═══ Input data

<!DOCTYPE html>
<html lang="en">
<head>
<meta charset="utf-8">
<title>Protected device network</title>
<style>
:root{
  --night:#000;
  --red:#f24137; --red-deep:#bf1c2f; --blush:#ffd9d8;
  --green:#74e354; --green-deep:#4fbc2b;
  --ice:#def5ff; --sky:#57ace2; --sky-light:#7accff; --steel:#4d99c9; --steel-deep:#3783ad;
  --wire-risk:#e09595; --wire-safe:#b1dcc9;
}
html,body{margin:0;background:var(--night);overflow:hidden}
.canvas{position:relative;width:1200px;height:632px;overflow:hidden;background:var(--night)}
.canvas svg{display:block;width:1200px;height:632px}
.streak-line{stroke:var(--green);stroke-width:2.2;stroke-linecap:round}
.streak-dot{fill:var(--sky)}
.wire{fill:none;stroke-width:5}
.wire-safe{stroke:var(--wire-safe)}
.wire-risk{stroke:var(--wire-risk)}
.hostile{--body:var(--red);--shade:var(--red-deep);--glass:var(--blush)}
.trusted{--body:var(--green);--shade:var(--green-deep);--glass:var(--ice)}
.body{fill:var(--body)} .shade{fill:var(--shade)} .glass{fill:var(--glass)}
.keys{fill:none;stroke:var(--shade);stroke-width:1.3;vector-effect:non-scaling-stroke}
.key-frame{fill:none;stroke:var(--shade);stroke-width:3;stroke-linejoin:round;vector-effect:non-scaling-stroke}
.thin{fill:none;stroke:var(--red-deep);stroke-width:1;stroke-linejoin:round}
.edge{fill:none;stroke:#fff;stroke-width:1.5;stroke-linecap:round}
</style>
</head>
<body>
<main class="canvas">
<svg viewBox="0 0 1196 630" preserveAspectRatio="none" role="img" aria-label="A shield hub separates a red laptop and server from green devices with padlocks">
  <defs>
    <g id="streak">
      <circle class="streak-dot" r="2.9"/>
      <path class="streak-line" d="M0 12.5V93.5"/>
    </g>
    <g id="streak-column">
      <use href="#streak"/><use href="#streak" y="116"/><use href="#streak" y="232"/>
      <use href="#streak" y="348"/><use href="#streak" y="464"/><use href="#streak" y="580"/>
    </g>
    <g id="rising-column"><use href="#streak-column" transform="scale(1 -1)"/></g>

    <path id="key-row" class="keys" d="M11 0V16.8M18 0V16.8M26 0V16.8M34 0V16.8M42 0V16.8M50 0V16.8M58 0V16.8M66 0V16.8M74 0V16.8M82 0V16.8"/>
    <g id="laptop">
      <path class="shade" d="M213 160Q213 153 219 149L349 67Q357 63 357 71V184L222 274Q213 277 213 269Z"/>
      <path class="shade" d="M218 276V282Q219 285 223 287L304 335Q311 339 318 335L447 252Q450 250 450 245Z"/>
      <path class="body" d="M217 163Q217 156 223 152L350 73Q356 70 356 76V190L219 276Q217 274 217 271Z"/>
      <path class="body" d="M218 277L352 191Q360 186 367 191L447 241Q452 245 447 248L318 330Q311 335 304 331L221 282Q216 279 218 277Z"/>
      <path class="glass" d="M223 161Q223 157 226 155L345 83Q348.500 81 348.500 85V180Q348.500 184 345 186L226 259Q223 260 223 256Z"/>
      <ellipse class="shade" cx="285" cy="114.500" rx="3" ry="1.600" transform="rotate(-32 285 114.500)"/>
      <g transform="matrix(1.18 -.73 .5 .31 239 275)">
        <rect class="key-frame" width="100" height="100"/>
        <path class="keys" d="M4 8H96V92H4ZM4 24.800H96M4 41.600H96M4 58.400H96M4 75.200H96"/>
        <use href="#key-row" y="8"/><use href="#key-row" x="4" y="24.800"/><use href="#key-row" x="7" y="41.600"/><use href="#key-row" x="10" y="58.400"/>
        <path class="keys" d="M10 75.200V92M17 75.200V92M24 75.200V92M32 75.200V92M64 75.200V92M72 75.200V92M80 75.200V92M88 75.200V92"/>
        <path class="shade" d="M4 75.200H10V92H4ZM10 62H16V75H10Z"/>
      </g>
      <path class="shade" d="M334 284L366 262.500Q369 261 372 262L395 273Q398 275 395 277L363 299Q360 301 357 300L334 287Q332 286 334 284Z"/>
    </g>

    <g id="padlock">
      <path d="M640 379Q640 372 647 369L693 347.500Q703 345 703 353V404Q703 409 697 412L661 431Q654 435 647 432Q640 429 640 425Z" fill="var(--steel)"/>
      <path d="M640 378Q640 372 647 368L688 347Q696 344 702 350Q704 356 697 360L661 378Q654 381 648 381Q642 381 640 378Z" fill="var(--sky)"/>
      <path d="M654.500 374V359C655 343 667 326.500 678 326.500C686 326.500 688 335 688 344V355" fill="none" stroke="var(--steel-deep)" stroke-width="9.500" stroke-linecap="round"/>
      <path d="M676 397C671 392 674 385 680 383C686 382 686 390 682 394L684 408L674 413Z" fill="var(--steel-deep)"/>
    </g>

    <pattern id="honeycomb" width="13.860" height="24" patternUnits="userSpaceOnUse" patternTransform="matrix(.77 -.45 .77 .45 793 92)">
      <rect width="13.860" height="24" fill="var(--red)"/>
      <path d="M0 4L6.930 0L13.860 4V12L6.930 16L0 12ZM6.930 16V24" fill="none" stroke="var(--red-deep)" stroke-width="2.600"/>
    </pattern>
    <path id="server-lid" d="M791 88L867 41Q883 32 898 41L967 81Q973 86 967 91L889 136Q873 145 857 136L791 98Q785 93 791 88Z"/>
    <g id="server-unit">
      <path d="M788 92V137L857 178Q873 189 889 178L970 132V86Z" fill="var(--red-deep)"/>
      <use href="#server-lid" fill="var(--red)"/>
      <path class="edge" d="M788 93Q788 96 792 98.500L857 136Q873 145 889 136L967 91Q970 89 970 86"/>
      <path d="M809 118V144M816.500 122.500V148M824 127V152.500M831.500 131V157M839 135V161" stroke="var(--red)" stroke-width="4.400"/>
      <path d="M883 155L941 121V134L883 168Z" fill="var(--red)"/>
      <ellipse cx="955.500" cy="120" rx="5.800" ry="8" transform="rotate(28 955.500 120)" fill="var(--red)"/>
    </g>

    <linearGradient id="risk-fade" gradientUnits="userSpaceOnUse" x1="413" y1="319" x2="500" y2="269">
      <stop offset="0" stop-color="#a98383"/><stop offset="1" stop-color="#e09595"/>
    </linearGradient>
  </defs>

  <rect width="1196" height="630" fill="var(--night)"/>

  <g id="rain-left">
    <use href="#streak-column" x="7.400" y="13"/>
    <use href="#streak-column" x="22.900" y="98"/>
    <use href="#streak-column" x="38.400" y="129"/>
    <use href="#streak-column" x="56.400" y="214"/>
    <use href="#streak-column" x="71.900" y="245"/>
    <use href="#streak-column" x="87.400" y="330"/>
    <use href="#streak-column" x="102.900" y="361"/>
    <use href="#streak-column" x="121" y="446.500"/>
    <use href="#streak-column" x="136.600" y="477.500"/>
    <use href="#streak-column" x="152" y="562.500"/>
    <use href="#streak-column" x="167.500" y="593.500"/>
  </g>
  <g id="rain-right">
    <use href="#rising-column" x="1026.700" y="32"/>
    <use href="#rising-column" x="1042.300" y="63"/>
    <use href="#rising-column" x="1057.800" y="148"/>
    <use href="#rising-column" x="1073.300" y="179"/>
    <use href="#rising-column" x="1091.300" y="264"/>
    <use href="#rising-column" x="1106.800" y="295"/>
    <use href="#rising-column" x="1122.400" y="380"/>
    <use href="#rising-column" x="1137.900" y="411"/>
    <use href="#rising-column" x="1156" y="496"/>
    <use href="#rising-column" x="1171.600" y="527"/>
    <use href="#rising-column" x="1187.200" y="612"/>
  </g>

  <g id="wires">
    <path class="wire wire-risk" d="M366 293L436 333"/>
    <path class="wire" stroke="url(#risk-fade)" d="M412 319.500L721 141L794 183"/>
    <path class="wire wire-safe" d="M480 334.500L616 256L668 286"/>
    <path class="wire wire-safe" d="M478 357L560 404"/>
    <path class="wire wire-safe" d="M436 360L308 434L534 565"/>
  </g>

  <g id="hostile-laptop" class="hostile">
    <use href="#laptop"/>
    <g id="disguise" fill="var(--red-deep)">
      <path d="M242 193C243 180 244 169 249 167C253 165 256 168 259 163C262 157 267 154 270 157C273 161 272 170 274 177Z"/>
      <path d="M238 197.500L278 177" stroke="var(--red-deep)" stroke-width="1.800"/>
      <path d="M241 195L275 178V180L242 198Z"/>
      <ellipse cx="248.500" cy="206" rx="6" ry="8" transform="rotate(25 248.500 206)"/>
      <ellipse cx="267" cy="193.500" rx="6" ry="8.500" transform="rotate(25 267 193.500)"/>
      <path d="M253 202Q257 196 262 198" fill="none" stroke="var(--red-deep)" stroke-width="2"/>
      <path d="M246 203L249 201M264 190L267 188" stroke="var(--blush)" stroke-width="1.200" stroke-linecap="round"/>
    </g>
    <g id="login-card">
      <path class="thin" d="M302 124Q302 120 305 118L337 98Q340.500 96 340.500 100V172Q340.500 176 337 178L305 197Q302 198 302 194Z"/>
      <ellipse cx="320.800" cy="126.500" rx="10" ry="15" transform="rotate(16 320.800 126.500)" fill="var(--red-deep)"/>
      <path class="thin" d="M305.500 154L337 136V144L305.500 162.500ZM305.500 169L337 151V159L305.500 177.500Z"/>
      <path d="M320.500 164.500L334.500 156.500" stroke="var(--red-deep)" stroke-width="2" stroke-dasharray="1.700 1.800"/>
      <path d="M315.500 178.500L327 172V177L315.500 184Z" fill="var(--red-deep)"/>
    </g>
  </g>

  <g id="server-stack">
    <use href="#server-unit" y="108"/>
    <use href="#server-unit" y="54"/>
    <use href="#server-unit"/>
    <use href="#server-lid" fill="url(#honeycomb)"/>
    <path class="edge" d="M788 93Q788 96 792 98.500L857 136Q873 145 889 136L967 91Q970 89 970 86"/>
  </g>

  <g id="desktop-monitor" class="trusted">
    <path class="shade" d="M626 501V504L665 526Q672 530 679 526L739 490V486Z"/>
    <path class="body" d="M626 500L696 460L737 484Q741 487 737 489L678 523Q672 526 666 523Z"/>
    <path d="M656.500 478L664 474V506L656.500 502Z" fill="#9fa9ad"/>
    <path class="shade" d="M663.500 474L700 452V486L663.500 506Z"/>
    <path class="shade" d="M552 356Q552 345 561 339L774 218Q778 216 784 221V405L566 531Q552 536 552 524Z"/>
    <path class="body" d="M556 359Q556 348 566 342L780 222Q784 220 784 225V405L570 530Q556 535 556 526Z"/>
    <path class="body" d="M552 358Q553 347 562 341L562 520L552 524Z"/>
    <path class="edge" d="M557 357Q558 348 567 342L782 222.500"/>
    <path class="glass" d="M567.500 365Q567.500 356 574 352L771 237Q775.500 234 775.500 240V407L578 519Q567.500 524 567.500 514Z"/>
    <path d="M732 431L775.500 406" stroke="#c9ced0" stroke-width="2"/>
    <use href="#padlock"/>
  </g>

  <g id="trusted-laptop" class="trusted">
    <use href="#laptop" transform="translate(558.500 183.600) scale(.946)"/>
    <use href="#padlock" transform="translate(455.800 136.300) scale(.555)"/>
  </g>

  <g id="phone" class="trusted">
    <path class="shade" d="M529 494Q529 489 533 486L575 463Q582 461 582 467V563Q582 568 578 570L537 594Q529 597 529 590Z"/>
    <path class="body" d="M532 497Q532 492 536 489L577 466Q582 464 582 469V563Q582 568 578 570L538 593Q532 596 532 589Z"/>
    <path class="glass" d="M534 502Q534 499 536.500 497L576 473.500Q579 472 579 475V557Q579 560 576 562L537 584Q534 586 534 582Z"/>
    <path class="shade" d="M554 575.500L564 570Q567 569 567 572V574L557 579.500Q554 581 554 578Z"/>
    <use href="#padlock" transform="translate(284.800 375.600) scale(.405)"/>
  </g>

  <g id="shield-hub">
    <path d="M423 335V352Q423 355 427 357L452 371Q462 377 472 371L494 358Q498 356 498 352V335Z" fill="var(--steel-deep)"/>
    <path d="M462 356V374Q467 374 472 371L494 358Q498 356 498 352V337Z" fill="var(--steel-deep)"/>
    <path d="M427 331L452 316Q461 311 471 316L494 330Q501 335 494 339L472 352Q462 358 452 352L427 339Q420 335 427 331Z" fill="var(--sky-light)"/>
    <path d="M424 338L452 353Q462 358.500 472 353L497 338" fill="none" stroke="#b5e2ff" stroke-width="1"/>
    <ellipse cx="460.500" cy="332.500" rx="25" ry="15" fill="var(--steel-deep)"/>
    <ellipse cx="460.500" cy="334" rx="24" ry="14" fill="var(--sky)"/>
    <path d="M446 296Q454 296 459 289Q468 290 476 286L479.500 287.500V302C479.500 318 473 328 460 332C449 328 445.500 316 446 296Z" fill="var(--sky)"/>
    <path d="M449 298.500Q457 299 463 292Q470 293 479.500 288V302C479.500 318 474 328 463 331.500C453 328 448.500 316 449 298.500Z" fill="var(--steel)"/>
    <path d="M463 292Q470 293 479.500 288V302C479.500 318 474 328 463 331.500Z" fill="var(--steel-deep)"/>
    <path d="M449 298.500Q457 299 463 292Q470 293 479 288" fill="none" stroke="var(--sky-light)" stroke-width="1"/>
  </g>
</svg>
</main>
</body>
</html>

══════

-- Your goal --
Exactly as they appear, print the lines from the one holding "296Q454 296 459" through the final line of the entries, and no others.

-- Response to the exercise --
    <path d="M446 296Q454 296 459 289Q468 290 476 286L479.500 287.500V302C479.500 318 473 328 460 332C449 328 445.500 316 446 296Z" fill="var(--sky)"/>
    <path d="M449 298.500Q457 299 463 292Q470 293 479.500 288V302C479.500 318 474 328 463 331.500C453 328 448.500 316 449 298.500Z" fill="var(--steel)"/>
    <path d="M463 292Q470 293 479.500 288V302C479.500 318 474 328 463 331.500Z" fill="var(--steel-deep)"/>
    <path d="M449 298.500Q457 299 463 292Q470 293 479 288" fill="none" stroke="var(--sky-light)" stroke-width="1"/>
  </g>
</svg>
</main>
</body>
</html>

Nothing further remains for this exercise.